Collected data
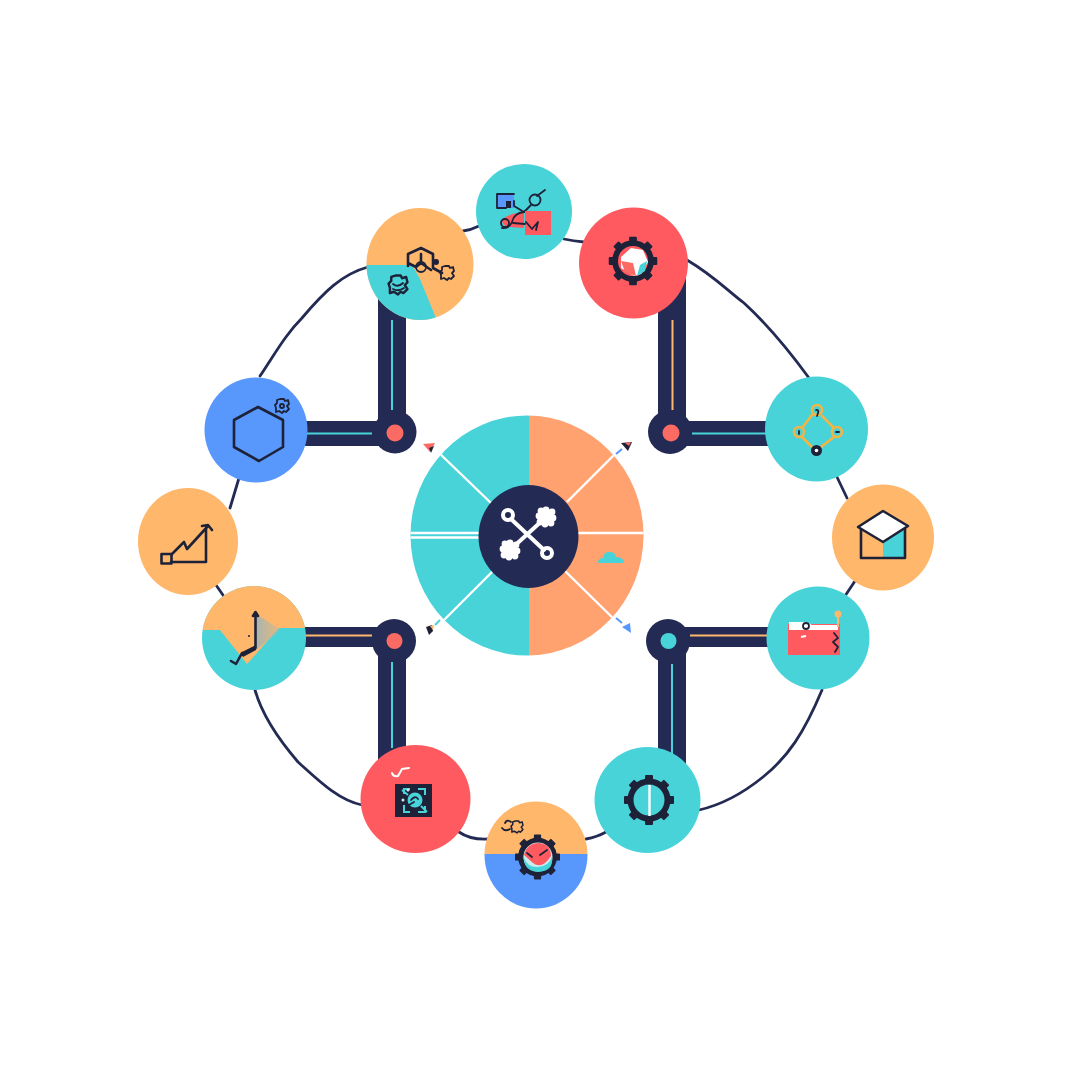
<!DOCTYPE html>
<html lang="en">
<head>
<meta charset="utf-8">
<title>Process wheel</title>
<style>
:root {
  --paper: #ffffff; --navy: #232b54; --ink: #1e2238; --teal: #48d3d9;
  --orange: #ffb76b; --peach: #ffa270; --red: #ff5a60; --blue: #5897fb;
  --coral: #fb6b63; --pale: #c9ecef;
}
html, body { margin: 0; height: 100%; overflow: hidden; background: var(--paper); }
.canvas { width: 1072px; height: 1072px; overflow: hidden; background: var(--paper); }
.canvas svg { display: block; }
.navy { fill: var(--navy); } .ink { fill: var(--ink); } .teal { fill: var(--teal); }
.orange { fill: var(--orange); } .peach { fill: var(--peach); } .red { fill: var(--red); }
.blue { fill: var(--blue); } .coral { fill: var(--coral); } .white { fill: var(--paper); }
.pale { fill: var(--pale); }
.line { fill: none; stroke: var(--ink); stroke-width: 2.6; stroke-linecap: round; stroke-linejoin: round; }
.ring { stroke: var(--navy); stroke-width: 2.8; }
.thin { stroke-width: 1.8; }
.bar { fill: none; stroke: var(--navy); stroke-width: 28; }
.arm { fill: none; stroke: var(--navy); stroke-width: 25; }
.arm.slim { stroke-width: 20; }
.trace { fill: none; stroke-width: 2; }
.on-teal { stroke: var(--teal); } .on-orange { stroke: var(--orange); } .on-blue { stroke: var(--blue); }
.spoke { fill: none; stroke: var(--paper); stroke-width: 2.4; }
.tool { fill: none; stroke: var(--paper); stroke-width: 4; stroke-linecap: round; }
.yellow { stroke: #f2b544; }
</style>
</head>
<body>
<main class="canvas">
<svg width="1072" height="1072" viewBox="0 0 1072 1072" role="img" aria-label="Central wheel surrounded by twelve linked icon circles">
  <defs>
    <g id="gear">
      <circle r="18.5" fill="none" stroke="#1e2238" stroke-width="6"/>
      <g id="gear-teeth" class="ink">
        <rect id="tooth" x="-4" y="-25" width="8" height="7" rx="1"/>
        <use href="#tooth" transform="rotate(45)"/>
        <use href="#tooth" transform="rotate(90)"/>
        <use href="#tooth" transform="rotate(135)"/>
        <use href="#tooth" transform="rotate(180)"/>
        <use href="#tooth" transform="rotate(225)"/>
        <use href="#tooth" transform="rotate(270)"/>
        <use href="#tooth" transform="rotate(315)"/>
      </g>
    </g>
    <g id="cog">
      <path class="line thin" d="M-2-7L2-7 3-5 6-6 7-2 5 0 7 3 4 6 2 5 0 7-3 5-6 6-6 2-7-1-5-3-5-6Z"/>
    </g>
    <g id="cog-head" class="white">
      <circle r="8"/>
      <circle cx="0" cy="-7" r="3.4"/><circle cx="6" cy="-5" r="3.4"/><circle cx="7" cy="1" r="3.4"/>
      <circle cx="5" cy="6" r="3.4"/><circle cx="-1" cy="7" r="3.4"/><circle cx="-6" cy="5" r="3.4"/>
      <circle cx="-7" cy="-1" r="3.4"/><circle cx="-5" cy="-6" r="3.4"/>
    </g>
    <clipPath id="clip-molecule"><ellipse cx="420" cy="264" rx="53.5" ry="56"/></clipPath>
    <clipPath id="clip-growth"><ellipse cx="254" cy="638" rx="52" ry="52"/></clipPath>
    <clipPath id="clip-bottom"><ellipse cx="536" cy="855" rx="51.5" ry="53.5"/></clipPath>
    <clipPath id="clip-wheel"><ellipse cx="527" cy="535.5" rx="116.5" ry="120"/></clipPath>
    <linearGradient id="beam" x1="0" x2="1" y1="0" y2="0">
      <stop offset="0" stop-color="#a9b6ae"/><stop offset="1" stop-color="#a9b6ae" stop-opacity=".25"/>
    </linearGradient>
  </defs>

  <g id="outer-ring" class="line ring">
    <path d="M260 376C276 352 286 334 302 318C324 292 342 274 368 267"/>
    <path d="M463 231Q471 230 479 226M564 239Q573 241 584 242"/>
    <path d="M687 260C714 276 728 291 744 303C768 325 790 352 809 378"/>
    <path d="M837 477L847 498M855 581L845 596"/>
    <path d="M822 690C804 733 788 757 763 777C742 794 721 805 699 810"/>
    <path d="M606 832Q597 837 586 839M489 839Q470 840 459 832"/>
    <path d="M362 805C338 800 318 780 298 762C279 740 262 715 255 690"/>
    <path d="M216 585L225 598M239 478L230 508"/>
  </g>

  <g id="brackets">
    <g id="bracket-top-left">
      <path class="bar" d="M392 290V432"/><path class="arm" d="M300 433.500H394"/>
      <circle class="navy" cx="395" cy="432" r="21.500"/>
      <path class="trace on-teal" d="M392 320V410M305 433.500H372"/>
      <circle class="coral" cx="395" cy="433" r="8.500"/>
    </g>
    <g id="bracket-top-right">
      <path class="bar" d="M672 270V432"/><path class="arm" d="M670 433.500H772"/>
      <circle class="navy" cx="670" cy="432" r="22"/>
      <path class="trace on-orange" d="M672.500 320V410"/><path class="trace on-teal" d="M692 433.500H766"/>
      <circle class="coral" cx="671" cy="433" r="8.500"/>
    </g>
    <g id="bracket-bottom-left">
      <path class="bar" d="M392 641V765"/><path class="arm slim" d="M298 637H394"/>
      <circle class="navy" cx="394" cy="641" r="22"/>
      <path class="trace on-orange" d="M304 635.500H372"/><path class="trace on-teal" d="M392 662V748"/>
      <circle class="coral" cx="394.500" cy="641" r="8"/>
    </g>
    <g id="bracket-bottom-right">
      <path class="bar" d="M672 641V770"/><path class="arm slim" d="M668 637H772"/>
      <circle class="navy" cx="668" cy="641" r="22"/>
      <path class="trace on-orange" d="M690 635.500H768"/><path class="trace on-teal" d="M672 664V758"/>
      <circle class="teal" cx="668.500" cy="641" r="8"/>
    </g>
  </g>

  <g id="wheel">
    <g clip-path="url(#clip-wheel)">
      <rect class="teal" x="410" y="414" width="119" height="243"/>
      <rect class="peach" x="529" y="414" width="116" height="243"/>
      <path class="spoke" d="M436 450L492 504M567 502L618 451M436 628L494 570M565 571L620 625M577 533H645"/>
      <path class="spoke" stroke-width="2" d="M410 533H482M410 537.500H482"/>
    </g>
    <path class="teal" d="M598 563Q598 558 603 558Q604 551 610 552Q615 552 616 557Q624 557 624 563Z"/>
    <ellipse class="navy" cx="528.500" cy="536.500" rx="50" ry="51.500"/>
    <g id="crossed-tools">
      <path class="tool" d="M511 519L544 550M545 518L510 550"/>
      <circle class="tool" cx="508" cy="515" r="5"/>
      <circle class="tool" cx="547" cy="553" r="5"/>
      <use href="#cog-head" x="546" y="517"/>
      <use href="#cog-head" x="510" y="550"/>
    </g>
    <g id="pointers">
      <path class="coral" d="M423 444L435 443 430 452Z"/><path class="ink" d="M429 448L434 446 431 453Z"/>
      <path class="ink" d="M621 443L632 442 628 451Z"/><path class="coral" d="M625 443L631 442 629 446Z"/>
      <path class="trace on-blue" d="M616 454L622 449M616 618L622 623"/>
      <path class="ink" d="M426 627L432 625 433 631 429 635Z"/><path class="orange" d="M430 626L434 625 433 630Z"/>
      <path class="trace on-teal" d="M435 625L440 620"/>
      <path class="blue" d="M622 627L630 623 631 633Z"/>
    </g>
  </g>

  <g id="node-top">
    <ellipse class="teal" cx="524" cy="211.500" rx="48" ry="47.500"/>
    <rect class="blue" x="497" y="194" width="17" height="14"/>
    <path class="line thin" d="M514 194H497V208H506M508 203V207M514 201V206L524 212L531 205M537 196L545 190"/>
    <rect class="ink" x="506" y="201" width="5" height="7"/>
    <circle class="line thin" cx="535" cy="200" r="5.500"/>
    <rect class="red" x="525" y="211" width="26" height="24"/>
    <path class="red" d="M502 219Q508 216 512 214L524 212V228L510 227Q501 226 502 219Z"/>
    <path class="line thin" d="M524 212Q514 213 512 222Q509 229 502 228M513 223L525 224M526 222L532 229L538 222L536 230"/>
    <circle class="line thin" cx="505" cy="223" r="4" stroke="#ff5a60"/>
  </g>

  <g id="node-molecule">
    <g clip-path="url(#clip-molecule)">
      <rect class="orange" x="364" y="205" width="112" height="118"/>
      <path class="teal" d="M364 265H412L420 279 438 323H364Z"/>
    </g>
    <path class="line" d="M408 266V254L421 248L433 254V268L442 273M408 263L416 267L421 263V254M421 263L431 270M433 261H437"/>
    <circle class="line thin" cx="421" cy="267" r="5"/>
    <circle class="ink" cx="436" cy="262" r="3"/>
    <use href="#cog" x="447" y="273"/>
    <use href="#cog" transform="translate(398 285) scale(1.350)"/>
    <path class="line thin" d="M393 284Q398 288 403 283M393 289Q399 292 404 288"/>
  </g>

  <g id="node-gear-red">
    <ellipse class="red" cx="633.500" cy="263" rx="54.500" ry="55.500"/>
    <use href="#gear" transform="translate(633 261) scale(.97)"/>
    <path class="white" d="M621 257L631 248 643 250 648 262 641 274 634 276 621 268Z"/>
    <path class="coral" d="M621 261L633 263 636 276 625 272Z"/>
    <path class="teal" d="M647 261L645 271 637 276 640 265Z"/>
  </g>

  <g id="node-hexagon">
    <ellipse class="blue" cx="256" cy="430" rx="51.500" ry="52.500"/>
    <path class="line" stroke-width="3" d="M258 407L283 420V447L259 461L234 447V420Z"/>
    <use href="#cog" x="282" y="406"/>
    <circle class="line thin" cx="282" cy="406" r="2"/>
  </g>

  <g id="node-network">
    <ellipse class="teal" cx="816.500" cy="429" rx="51.500" ry="52.500"/>
    <path class="line yellow" d="M812 415L802 428M822 416L834 428M802 437L812 447M834 437L821 447"/>
    <g class="line yellow">
      <circle cx="817" cy="410" r="5"/><circle cx="799" cy="432" r="5"/><circle cx="837" cy="432" r="5"/>
    </g>
    <path class="line thin" d="M816 410Q820 409 817 416M799 431V434M836 432H839"/>
    <circle class="ink" cx="816.500" cy="450.500" r="5.500"/><circle class="white" cx="816.500" cy="450.500" r="1.800"/>
  </g>

  <g id="node-chart">
    <ellipse class="orange" cx="188" cy="541.500" rx="50" ry="53.500"/>
    <rect class="line" x="161.500" y="554" width="10" height="9.500"/>
    <path class="line" d="M171 562H206V529M172 554L184 542L187 549L208 526M202 526L208 525L212 530"/>
  </g>

  <g id="node-box">
    <ellipse class="orange" cx="883" cy="537.500" rx="51" ry="53"/>
    <path class="teal" d="M883 542L905 528V558H883Z"/>
    <path class="line" stroke-width="2" d="M861 528V558H905V528"/>
    <path class="line white" stroke-width="2" style="fill:var(--paper)" d="M858 527L883 511L908 526L883 542Z"/>
  </g>

  <g id="node-growth">
    <g clip-path="url(#clip-growth)">
      <rect class="teal" x="200" y="584" width="108" height="108"/>
      <path class="orange" d="M200 584H308V628H279L247 664 220 630H200Z"/>
      <path fill="url(#beam)" d="M256 614L281 630 256 650Z"/>
    </g>
    <path class="line" d="M255.500 648V613M253 616L255.500 612L258 616M255 648L243 655M242 653L236 664L231 661"/>
    <path class="ink" d="M242 652L256 645V650L243 657Z"/>
    <circle class="ink" cx="249" cy="636" r="1"/>
  </g>

  <g id="node-card">
    <ellipse class="teal" cx="818" cy="638" rx="51.500" ry="51.500"/>
    <rect class="red" x="788" y="624" width="52" height="31"/>
    <path class="white" d="M789 622H807L812 625H838V630H789Z"/>
    <circle class="line thin" cx="806" cy="626" r="3"/>
    <path class="line thin" d="M834 633L838 638L833 642L838 647L835 652"/>
    <path class="trace on-orange" d="M838 617V627"/><circle class="orange" cx="838" cy="614" r="3.500"/>
    <path class="trace" stroke="#fff" d="M801 637L806 636"/>
  </g>

  <g id="node-chip">
    <ellipse class="red" cx="415.500" cy="799" rx="55" ry="54"/>
    <path class="tool" style="stroke-width:2" d="M392 773Q393 777 398 776L402 769L409 768"/>
    <rect class="ink" x="395" y="784" width="37" height="33"/>
    <path class="trace on-teal" d="M404 794V789H410M418 789H425V795M425 806V812H418M410 812H404V805M408 795L402 790M421 806L427 812"/>
    <circle class="teal" cx="415" cy="800" r="7.500"/>
    <path class="line thin" d="M411 800Q415 795 418 799M409 805L414 802"/>
    <circle class="pale" cx="403" cy="800" r="1.500"/><circle class="pale" cx="408" cy="790" r="1.500"/>
  </g>

  <g id="node-bottom">
    <g clip-path="url(#clip-bottom)">
      <rect class="orange" x="483" y="800" width="107" height="54"/>
      <rect class="blue" x="483" y="854" width="107" height="56"/>
    </g>
    <circle class="teal" cx="538" cy="857" r="18"/>
    <use href="#gear" transform="translate(537.500 857) scale(.9)"/>
    <circle class="pale" cx="538" cy="857" r="14.500"/>
    <path class="red" d="M524 855Q527 843 539 843Q551 844 551 856Q542 870 533 863Z"/>
    <path class="teal" d="M524 858Q528 868 538 867Q549 866 552 857Q554 871 538 872Q524 871 524 858Z"/>
    <path class="line thin" d="M527 853L532 857M540 855L547 850"/>
    <use href="#cog" transform="translate(517 827) scale(.85)"/>
    <path class="line thin" d="M511 822Q507 819 505 823M510 829Q505 832 502 828"/>
  </g>

  <g id="node-gear-teal">
    <ellipse class="teal" cx="647.500" cy="800" rx="53" ry="53"/>
    <use href="#gear" x="649" y="800"/>
    <path class="spoke" stroke-width="2" d="M649.500 785V816"/>
  </g>
</svg>
</main>
</body>
</html>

> **Problem description**:
In the records above, some lines hold the word "transform"; copy each such line.

> **Output for this exercise**:
        <use href="#tooth" transform="rotate(45)"/>
        <use href="#tooth" transform="rotate(90)"/>
        <use href="#tooth" transform="rotate(135)"/>
        <use href="#tooth" transform="rotate(180)"/>
        <use href="#tooth" transform="rotate(225)"/>
        <use href="#tooth" transform="rotate(270)"/>
        <use href="#tooth" transform="rotate(315)"/>
    <use href="#cog" transform="translate(398 285) scale(1.350)"/>
    <use href="#gear" transform="translate(633 261) scale(.97)"/>
    <use href="#gear" transform="translate(537.500 857) scale(.9)"/>
    <use href="#cog" transform="translate(517 827) scale(.85)"/>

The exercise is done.